A study published by an international team of scientists suggests that we’ll see that number rise to between 22 to 58 million tons annually over the next ten years. Trying to provide a visualization for that number, Jenna Jambeck, an Engineering professor from the University of Georgia, stated in the article, “We’re getting into the realm of what’s incomprehensible,” she says. “How about a football stadium filled with plastic every day? Or enough plastic to cover Rhode Island or the country of Luxembourg ankle-deep?”
Horrifically, these calculations were made based on government intervention and significant industry commitments for more sustainable packaging solutions. Without action, the researchers believe humans will contribute 99 million tons of plastic to the growing problem.
Cannabis Packaging Conundrum
Unfortunately, the cannabis industry is a part of the problem contributing more than a billion plastic waste units each year. With legalization, regulatory requirements mean that the days of selling marijuana in plastic sandwich bags are gone. Today, commercial cannabis providers are held to stringent rules regarding how their products are packaged and sold.
From state to state, many cannabis regulations can vary wildly, except in child-safe packaging requirements. As a potentially hazardous substance for children, cannabis companies must adhere to federal guidelines set forth by the Consumer Product Safety Commission (CPSC). In fact, this is one of the only interstate regulations for all cannabis businesses across the country.
These regulations include:
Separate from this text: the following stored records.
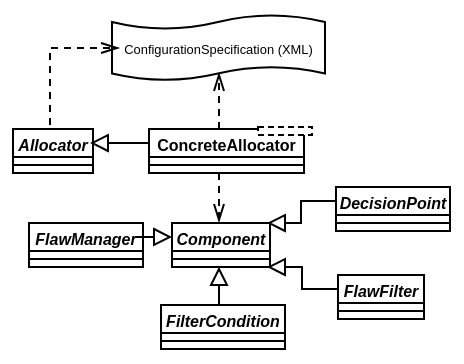
<!DOCTYPE html>
<html lang="en">
<head>
<meta charset="utf-8">
<title>Allocator class diagram</title>
<style>
:root {
  --ink: #000;
  --paper: #fff;
}
* { box-sizing: border-box; }
html, body { margin: 0; overflow: hidden; background: var(--paper); }
.diagram {
  position: relative;
  width: 464px;
  height: 364px;
  overflow: hidden;
  color: var(--ink);
  font-family: "Liberation Sans", Arial, sans-serif;
}
.class-box {
  position: absolute;
  display: grid;
  grid-template-rows: 26px 8px 8px;
  height: 46px;
  border: 2px solid var(--ink);
  background: var(--paper);
}
.class-name {
  font-size: 16px;
  font-weight: 700;
  line-height: 31px;
  text-align: center;
  white-space: nowrap;
}
.abstract { font-style: italic; }
.compartment { border-top: 2px solid var(--ink); }

.allocator { left: 12px; top: 128px; width: 82px; }
.concrete-allocator { left: 148px; top: 128px; width: 157px; }
.flaw-manager { left: 28px; top: 222px; width: 116px; }
.component { left: 171px; top: 222px; width: 100px; }
.decision-point { left: 335px; top: 186px; width: 116px; }
.flaw-filter { left: 337px; top: 274px; width: 88px; }
.filter-condition { left: 160px; top: 304px; width: 126px; }

.connectors { position: absolute; inset: 0; }
.shape, .generalization, .dependency, .template-slot {
  stroke: var(--ink);
  stroke-width: 2;
  fill: none;
}
.shape, .template-slot { fill: var(--paper); }
.generalization { marker-end: url(#hollow-triangle); }
.dependency { stroke-dasharray: 7 6; marker-end: url(#open-arrow); }
.template-slot { stroke-dasharray: 6 4; }
.spec-label {
  position: absolute;
  left: 112px;
  top: 40px;
  width: 213px;
  font-size: 12.9px;
  line-height: 19px;
  text-align: center;
  white-space: nowrap;
}
</style>
</head>
<body>
<main class="diagram">
  <section class="class-box allocator">
    <div class="class-name abstract">Allocator</div>
    <div class="compartment"></div><div class="compartment"></div>
  </section>
  <section class="class-box concrete-allocator">
    <div class="class-name">ConcreteAllocator</div>
    <div class="compartment"></div><div class="compartment"></div>
  </section>
  <section class="class-box flaw-manager">
    <div class="class-name abstract">FlawManager</div>
    <div class="compartment"></div><div class="compartment"></div>
  </section>
  <section class="class-box component">
    <div class="class-name abstract">Component</div>
    <div class="compartment"></div><div class="compartment"></div>
  </section>
  <section class="class-box decision-point">
    <div class="class-name abstract">DecisionPoint</div>
    <div class="compartment"></div><div class="compartment"></div>
  </section>
  <section class="class-box flaw-filter">
    <div class="class-name abstract">FlawFilter</div>
    <div class="compartment"></div><div class="compartment"></div>
  </section>
  <section class="class-box filter-condition">
    <div class="class-name abstract">FilterCondition</div>
    <div class="compartment"></div><div class="compartment"></div>
  </section>

  <svg class="connectors" width="464" height="364" viewBox="0 0 464 364" aria-hidden="true">
    <defs>
      <marker id="hollow-triangle" markerUnits="userSpaceOnUse" markerWidth="20" markerHeight="20" refX="2" refY="10" orient="auto">
        <polygon class="shape" points="2,2 18,10 2,18"/>
      </marker>
      <marker id="open-arrow" markerUnits="userSpaceOnUse" markerWidth="22" markerHeight="14" refX="18" refY="7" orient="auto">
        <polyline class="shape" points="2,2 18,7 2,12" style="fill:none"/>
      </marker>
    </defs>

    <path class="shape" d="M112 22Q165 35 218 22T325 22V73.5Q271 61 218 73.5T112 73.5Z"/>
    <rect class="template-slot" x="258" y="127" width="54" height="8"/>

    <path class="dependency" d="M50 125V48H117"/>
    <path class="dependency" d="M219 129V75"/>
    <path class="dependency" d="M219 173V220"/>

    <path class="generalization" d="M149 143H108"/>
    <path class="generalization" d="M135 237H154"/>
    <path class="generalization" d="M336 201H301V223H285"/>
    <path class="generalization" d="M338 289H302V267H285"/>
    <path class="generalization" d="M219 305V285"/>
  </svg>
  <div class="spec-label">ConfigurationSpecification (XML)</div>
</main>
</body>
</html>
- Compliant with ASTM or compliant with ASTM D3475-17
- Compliant with the CPSC or compliant with PPPA
- Compliant with 16 CFR 1700 or compliant with 16 CFR 1700.20
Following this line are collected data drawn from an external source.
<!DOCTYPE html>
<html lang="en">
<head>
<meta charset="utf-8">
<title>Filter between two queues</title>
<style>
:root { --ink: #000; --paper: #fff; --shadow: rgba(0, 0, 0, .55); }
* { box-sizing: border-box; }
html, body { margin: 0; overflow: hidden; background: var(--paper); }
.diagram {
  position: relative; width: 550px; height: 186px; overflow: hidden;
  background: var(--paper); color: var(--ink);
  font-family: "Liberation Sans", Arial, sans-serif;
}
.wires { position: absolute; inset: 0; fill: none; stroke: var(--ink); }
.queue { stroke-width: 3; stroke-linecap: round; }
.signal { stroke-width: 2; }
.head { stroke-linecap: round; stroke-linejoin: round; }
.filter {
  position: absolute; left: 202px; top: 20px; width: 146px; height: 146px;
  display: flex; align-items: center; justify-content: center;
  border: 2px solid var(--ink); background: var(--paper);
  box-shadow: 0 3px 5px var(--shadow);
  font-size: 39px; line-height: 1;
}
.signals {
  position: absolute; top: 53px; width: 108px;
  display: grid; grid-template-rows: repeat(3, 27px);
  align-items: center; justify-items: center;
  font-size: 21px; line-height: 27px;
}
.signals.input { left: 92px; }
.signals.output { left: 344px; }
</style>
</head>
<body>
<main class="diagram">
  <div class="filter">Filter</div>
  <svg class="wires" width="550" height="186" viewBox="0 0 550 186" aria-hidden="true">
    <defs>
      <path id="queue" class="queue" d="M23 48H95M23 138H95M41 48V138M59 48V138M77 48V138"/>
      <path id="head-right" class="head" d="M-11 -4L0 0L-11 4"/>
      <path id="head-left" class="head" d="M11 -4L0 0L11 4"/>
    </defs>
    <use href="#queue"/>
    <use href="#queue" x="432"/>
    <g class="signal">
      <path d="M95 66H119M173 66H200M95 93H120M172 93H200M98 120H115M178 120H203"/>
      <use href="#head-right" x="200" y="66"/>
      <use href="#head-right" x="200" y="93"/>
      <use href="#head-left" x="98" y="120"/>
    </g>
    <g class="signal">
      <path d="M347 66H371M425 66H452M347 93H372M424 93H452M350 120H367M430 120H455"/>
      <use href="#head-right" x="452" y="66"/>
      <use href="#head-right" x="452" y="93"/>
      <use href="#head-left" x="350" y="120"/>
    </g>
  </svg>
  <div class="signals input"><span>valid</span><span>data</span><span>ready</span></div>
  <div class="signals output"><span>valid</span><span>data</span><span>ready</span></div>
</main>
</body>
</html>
- Designed to be significantly difficult for children under five years old to open and not difficult for functioning adults to open
Safe vs. Excessive
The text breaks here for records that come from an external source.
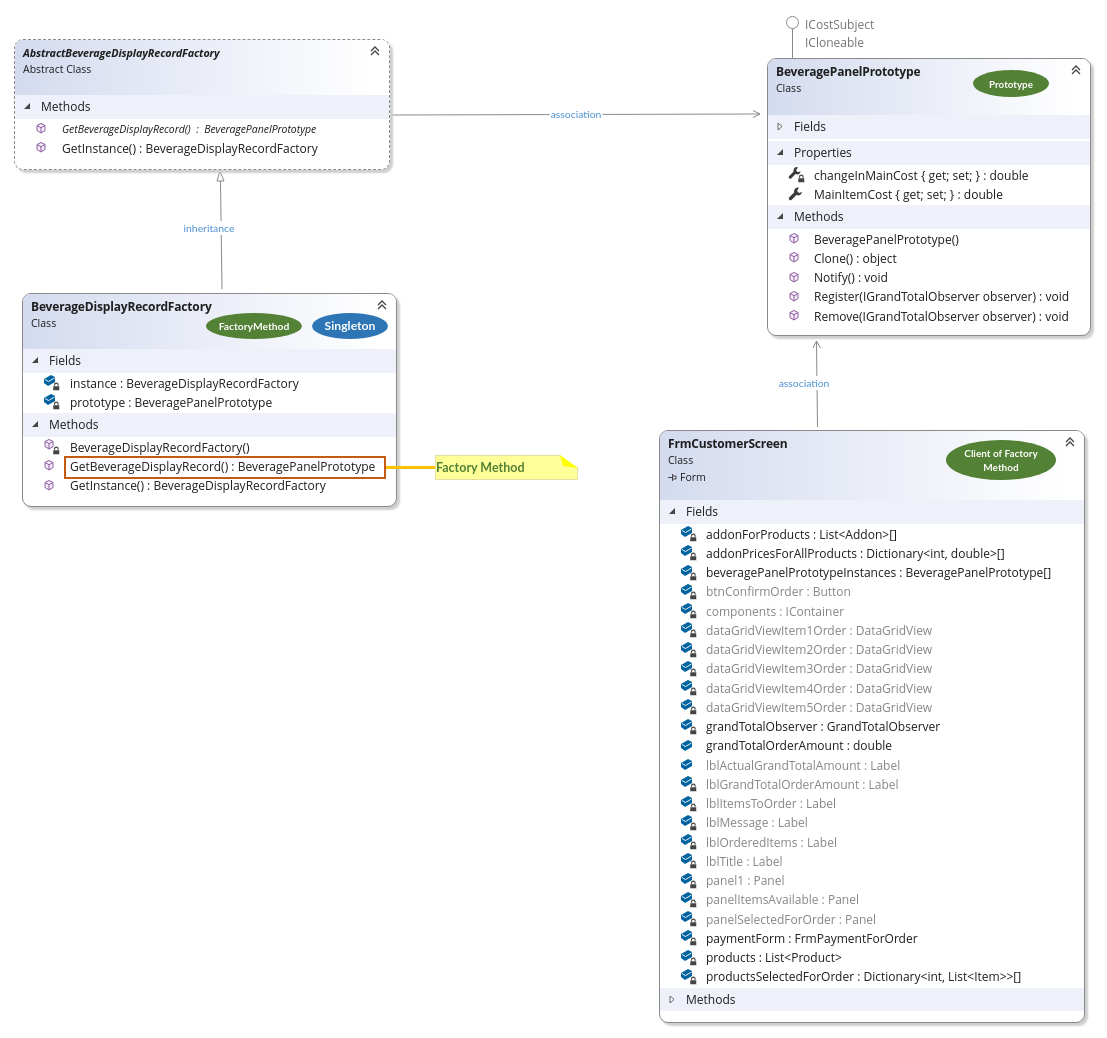
<!DOCTYPE html>
<html lang="en">
<head>
<meta charset="utf-8">
<title>Class diagram</title>
<style>
:root {
  --ink: #1e1e1e;
  --dim: #868686;
  --edge: #8a8a8a;
  --band: #eef1f9;
  --head: #d4dbef;
  --green: #538135;
  --blue: #2e75b6;
  --link: #4a8fd0;
  --orange: #c55a11;
  --gold: #ffc000;
  --note: #ffff99;
  --field: #00639f;
  --method: #8a5a9e;
}
* { box-sizing: border-box; margin: 0; padding: 0; }
html, body { width: 1107px; height: 1038px; overflow: hidden; background: #fff; }
body { font-family: "Open Sans", "Noto Sans", sans-serif; font-size: 12px; color: var(--ink); }
.diagram { position: relative; width: 1107px; height: 1038px; overflow: hidden; }
.connectors { position: absolute; left: 0; top: 0; }
.defs { position: absolute; width: 0; height: 0; }

.node {
  position: absolute; background: #fff; border: 1px solid var(--edge);
  border-radius: 9px; box-shadow: 3px 3px 2px #cfcfcf; overflow: hidden;
}
.abstract-factory { left: 14px; top: 39px; width: 376px; height: 131px; border-style: dashed; }
.prototype { left: 767px; top: 58px; width: 324px; height: 278px; }
.factory { left: 22px; top: 293px; width: 375px; height: 214px; }
.screen { left: 659px; top: 430px; width: 426px; height: 593px; }

.node header {
  position: relative; height: 55px; padding: 4px 8px;
  line-height: 17px; font-size: 10.5px;
  background: linear-gradient(90deg, var(--head), #fff 96%);
}
.prototype header { height: 56px; }
.screen header { height: 69px; }
.node h2 { font-size: 12px; line-height: 17px; font-weight: 700; letter-spacing: -0.17px; }
.abstract-factory h2 { font-size: 10.8px; font-style: italic; letter-spacing: -0.1px; }
.chevron { position: absolute; right: 9px; top: 6px; }
.base { display: flex; align-items: center; gap: 3px; }

.node h3 {
  display: flex; align-items: center; gap: 9px; height: 23.5px; padding-left: 8px;
  font-size: 12px; font-weight: 400; background: var(--band);
}
.prototype .collapsed { margin-bottom: 2.5px; }
.node ul { list-style: none; padding: 1px 0; }
.node li {
  display: flex; align-items: center; gap: 8px; height: 19.25px; padding-left: 20px;
  line-height: 19px; white-space: pre;
}
.abstract-factory li, .factory li { gap: 9px; }
.node li svg { flex: none; }
.node li.dim { color: var(--dim); }
.node li.abstract { font-size: 10.5px; font-style: italic; }

.badge {
  position: absolute; display: flex; align-items: center; justify-content: center;
  border-radius: 50%; background: var(--green); color: #fff; text-align: center;
  font: 700 10.3px/14px Lato, sans-serif; white-space: nowrap;
}
.badge-factory { left: 206px; top: 313px; width: 96px; height: 26px; }
.badge-singleton { left: 312px; top: 313px; width: 76px; height: 26px; background: var(--blue); font-size: 12.2px; }
.badge-prototype { left: 973px; top: 70px; width: 76px; height: 27px; font-size: 9.8px; }
.badge-client { left: 946px; top: 440px; width: 110px; height: 40px; font-size: 10px; }

.label {
  position: absolute; transform: translate(-50%, -50%); padding: 0 1px; background: #fff;
  color: var(--link); font: 400 10.4px/14px Lato, sans-serif;
}
.interfaces { position: absolute; left: 805px; top: 16px; line-height: 18px; color: #757575; }
.highlight { position: absolute; left: 64px; top: 456px; width: 322px; height: 23px; border: 2px solid var(--orange); }
.callout {
  position: absolute; left: 435px; top: 455px; width: 143px; height: 25px;
  background: var(--note); border: 1px solid #e3e0a0; color: var(--green);
  font: 700 12.5px/23px Lato, sans-serif;
}
.callout svg { position: absolute; right: -1px; top: -1px; }
</style>
</head>
<body>
<svg class="defs" aria-hidden="true">
  <defs>
    <g id="lock">
      <path d="M11.5 13v-2a1.8 1.8 0 0 1 3.6 0v2" fill="none" stroke="#444" stroke-width="1.2"/>
      <rect x="10" y="12" width="6.5" height="4.5" fill="#444" stroke="#fff" stroke-width="0.5"/>
    </g>
    <g id="field">
      <polygon points="1,5 8,1 12,3 12,8 5,12 1,9" fill="var(--field)"/>
      <path d="M2 5.5l3.5 2 6-3.5" fill="none" stroke="#fff" stroke-width="0.9"/>
    </g>
    <g id="field-private"><use href="#field"/><use href="#lock"/></g>
    <g id="method" fill="none" stroke="var(--method)">
      <polygon points="6,3.5 10,5.5 10,10.5 6,13 2,10.5 2,5.5" fill="#f7eefb"/>
      <path d="M2 5.5l4 2.2 4-2.2M6 7.7V13"/>
    </g>
    <g id="method-private"><use href="#method" y="-2"/><use href="#lock"/></g>
    <g id="property">
      <path d="M2.5 13.5L8 8" stroke="#3c3c3c" stroke-width="3.4" stroke-linecap="round"/>
      <path d="M11 2.5a4 4 0 1 0 3 4.5l-3 1-2-2z" fill="#3c3c3c"/>
    </g>
    <g id="property-private"><use href="#property" transform="translate(0 -1) scale(.9)"/><use href="#lock"/></g>
    <polygon id="open" points="7,1 7,7 1,7" fill="#444"/>
    <polygon id="closed" points="2,1 6,4.5 2,8" fill="#fff" stroke="#666"/>
    <path id="fold" d="M1 5l4-4 4 4M1 9l4-4 4 4" fill="none" stroke="#444" stroke-width="1.3"/>
  </defs>
</svg>

<main class="diagram">
  <svg class="connectors" width="1107" height="1038" fill="none" stroke="#8a8a8a" aria-hidden="true">
    <path d="M391 115L760 114M753 110.5l7 3.5-7 3.5"/>
    <path d="M222 289L220.5 181"/>
    <polygon points="220,171 224,181 217,181" fill="#fff"/>
    <path d="M817.5 427L816.5 341M813 348l3.5-7 4 7"/>
    <circle cx="792.5" cy="22.5" r="6"/>
    <path d="M792.5 28.5V58"/>
  </svg>
  <span class="label" style="left:576px;top:114px">association</span>
  <span class="label" style="left:209px;top:228px">inheritance</span>
  <span class="label" style="left:804px;top:383px">association</span>
  <div class="interfaces">ICostSubject<br>ICloneable</div>

  <section class="node abstract-factory">
    <header>
      <h2>AbstractBeverageDisplayRecordFactory</h2>
      <p>Abstract Class</p>
      <svg class="chevron" width="10" height="10"><use href="#fold"/></svg>
    </header>
    <h3><svg width="9" height="9"><use href="#open"/></svg>Methods</h3>
    <ul>
      <li class="abstract"><svg width="18" height="18"><use href="#method"/></svg>GetBeverageDisplayRecord()  :  BeveragePanelPrototype</li>
      <li><svg width="18" height="18"><use href="#method"/></svg>GetInstance() : BeverageDisplayRecordFactory</li>
    </ul>
  </section>

  <section class="node prototype">
    <header>
      <h2>BeveragePanelPrototype</h2>
      <p>Class</p>
      <svg class="chevron" width="10" height="10"><use href="#fold"/></svg>
    </header>
    <h3 class="collapsed"><svg width="9" height="9"><use href="#closed"/></svg>Fields</h3>
    <h3><svg width="9" height="9"><use href="#open"/></svg>Properties</h3>
    <ul>
      <li><svg width="18" height="18"><use href="#property-private"/></svg>changeInMainCost { get; set; } : double</li>
      <li><svg width="18" height="18"><use href="#property"/></svg>MainItemCost { get; set; } : double</li>
    </ul>
    <h3><svg width="9" height="9"><use href="#open"/></svg>Methods</h3>
    <ul>
      <li><svg width="18" height="18"><use href="#method"/></svg>BeveragePanelPrototype()</li>
      <li><svg width="18" height="18"><use href="#method"/></svg>Clone() : object</li>
      <li><svg width="18" height="18"><use href="#method"/></svg>Notify() : void</li>
      <li><svg width="18" height="18"><use href="#method"/></svg>Register(IGrandTotalObserver observer) : void</li>
      <li><svg width="18" height="18"><use href="#method"/></svg>Remove(IGrandTotalObserver observer) : void</li>
    </ul>
  </section>

  <section class="node factory">
    <header>
      <h2>BeverageDisplayRecordFactory</h2>
      <p>Class</p>
      <svg class="chevron" width="10" height="10"><use href="#fold"/></svg>
    </header>
    <h3><svg width="9" height="9"><use href="#open"/></svg>Fields</h3>
    <ul>
      <li><svg width="18" height="18"><use href="#field-private"/></svg>instance : BeverageDisplayRecordFactory</li>
      <li><svg width="18" height="18"><use href="#field-private"/></svg>prototype : BeveragePanelPrototype</li>
    </ul>
    <h3><svg width="9" height="9"><use href="#open"/></svg>Methods</h3>
    <ul>
      <li><svg width="18" height="18"><use href="#method-private"/></svg>BeverageDisplayRecordFactory()</li>
      <li><svg width="18" height="18"><use href="#method"/></svg>GetBeverageDisplayRecord() : BeveragePanelPrototype</li>
      <li><svg width="18" height="18"><use href="#method"/></svg>GetInstance() : BeverageDisplayRecordFactory</li>
    </ul>
  </section>

  <section class="node screen">
    <header>
      <h2>FrmCustomerScreen</h2>
      <p>Class</p>
      <p class="base"><svg width="9" height="9" fill="none" stroke="#444"><path d="M0 4.5h4M4.5 1v7M5 3h3v3H5"/></svg>Form</p>
      <svg class="chevron" width="10" height="10"><use href="#fold"/></svg>
    </header>
    <h3><svg width="9" height="9"><use href="#open"/></svg>Fields</h3>
    <ul>
      <li><svg width="18" height="18"><use href="#field-private"/></svg>addonForProducts : List&lt;Addon&gt;[]</li>
      <li><svg width="18" height="18"><use href="#field-private"/></svg>addonPricesForAllProducts : Dictionary&lt;int, double&gt;[]</li>
      <li><svg width="18" height="18"><use href="#field-private"/></svg>beveragePanelPrototypeInstances : BeveragePanelPrototype[]</li>
      <li class="dim"><svg width="18" height="18"><use href="#field-private"/></svg>btnConfirmOrder : Button</li>
      <li class="dim"><svg width="18" height="18"><use href="#field-private"/></svg>components : IContainer</li>
      <li class="dim"><svg width="18" height="18"><use href="#field-private"/></svg>dataGridViewItem1Order : DataGridView</li>
      <li class="dim"><svg width="18" height="18"><use href="#field-private"/></svg>dataGridViewItem2Order : DataGridView</li>
      <li class="dim"><svg width="18" height="18"><use href="#field-private"/></svg>dataGridViewItem3Order : DataGridView</li>
      <li class="dim"><svg width="18" height="18"><use href="#field-private"/></svg>dataGridViewItem4Order : DataGridView</li>
      <li class="dim"><svg width="18" height="18"><use href="#field-private"/></svg>dataGridViewItem5Order : DataGridView</li>
      <li><svg width="18" height="18"><use href="#field-private"/></svg>grandTotalObserver : GrandTotalObserver</li>
      <li><svg width="18" height="18"><use href="#field" y="2"/></svg>grandTotalOrderAmount : double</li>
      <li class="dim"><svg width="18" height="18"><use href="#field" y="2"/></svg>lblActualGrandTotalAmount : Label</li>
      <li class="dim"><svg width="18" height="18"><use href="#field-private"/></svg>lblGrandTotalOrderAmount : Label</li>
      <li class="dim"><svg width="18" height="18"><use href="#field-private"/></svg>lblItemsToOrder : Label</li>
      <li class="dim"><svg width="18" height="18"><use href="#field-private"/></svg>lblMessage : Label</li>
      <li class="dim"><svg width="18" height="18"><use href="#field-private"/></svg>lblOrderedItems : Label</li>
      <li class="dim"><svg width="18" height="18"><use href="#field-private"/></svg>lblTitle : Label</li>
      <li class="dim"><svg width="18" height="18"><use href="#field-private"/></svg>panel1 : Panel</li>
      <li class="dim"><svg width="18" height="18"><use href="#field-private"/></svg>panelItemsAvailable : Panel</li>
      <li class="dim"><svg width="18" height="18"><use href="#field-private"/></svg>panelSelectedForOrder : Panel</li>
      <li><svg width="18" height="18"><use href="#field-private"/></svg>paymentForm : FrmPaymentForOrder</li>
      <li><svg width="18" height="18"><use href="#field-private"/></svg>products : List&lt;Product&gt;</li>
      <li><svg width="18" height="18"><use href="#field-private"/></svg>productsSelectedForOrder : Dictionary&lt;int, List&lt;Item&gt;&gt;[]</li>
    </ul>
    <h3><svg width="9" height="9"><use href="#closed"/></svg>Methods</h3>
  </section>

  <span class="badge badge-factory">FactoryMethod</span>
  <span class="badge badge-singleton">Singleton</span>
  <span class="badge badge-prototype">Prototype</span>
  <span class="badge badge-client">Client of Factory<br>Method</span>

  <svg class="connectors" width="1107" height="1038" aria-hidden="true"><path d="M386 467.5H436" stroke="var(--gold)" stroke-width="3"/></svg>
  <div class="highlight"></div>
  <aside class="callout">Factory Method
    <svg width="19" height="14" aria-hidden="true"><polygon points="1,0 19,0 19,13" fill="#fff"/><polygon points="1,0 19,13 4,11" fill="#ffff00"/></svg>
  </aside>
</main>
</body>
</html>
While few will argue the fact that cannabis packaging should be child-resistant, these rules typically mean increased use of plastics. However, studies have shown that cannabis packaging is often excessive, with just one gram of cannabis contained in up to 70 grams of packaging. Other examples include:
- One gram of wax wrapped in 30 grams of packaging
- One-quarter of flower encased in a 29-gram bottle
- One gram of flower sold in a 4-gram Mylar bag
Obviously, there’s room for improvement in product weight to package weight ratio, although some type of plastic packaging will always be necessary due to safety restrictions.
Although other proposed solutions include packaging made from ocean plastics or hemp-based resins, replace one plastic package for a different one, a solution introduced by Marijuana Packaging considers what happens after the package is discarded.
The Biodegradable Packaging Solution
With such an epic problem in a blossoming industry, the number of plastics discarded by consumers will only increase. As such, the race is on to find an appropriate, cost-effective solution. Biodegradable packaging is one opportunity not to be overlooked.
Shay Alkoby, CEO of Marijuana Packaging announced, “With the Cannabis industry growing so quickly, we realized that more green solutions would become a necessity within the realm of packaging.”
He continued, “Our Biodegradable Joint Tubes are only one, of a full line of biodegradable options that we are introducing over the next 6 months, in hopes of moving our industry a step closer to greener alternatives.”
In a recent announcement, Marijuana Packaging hopes to be a part of the solution with the first-ever line of biodegradable joint tubes designed to reduce the amount of cannabis plastics in the environment significantly. Eco-friendly and sustainable, these fully child-resistant tubes look and function just like standard joint tubes today. However, these tubes degrade up to 95% in just 241 days.
Made in the US, from bio-blend resins comprised of plant-based polymers and recyclable polypropylene, these pre-roll tubes reduce carbon emissions from the moment they are manufactured until they are thrown out. A representative from NuPlastiq stated, “These BioPolymers are 100% natural, renewably resourced, and plant-based, which has created a cost-effective solution for alternative packaging.”
While biodegradable pre-roll tubes may seem like a small step forward, this concept represents a giant leap towards more environmentally friendly, sustainable packaging solutions for the eco-conscious cannabis industry.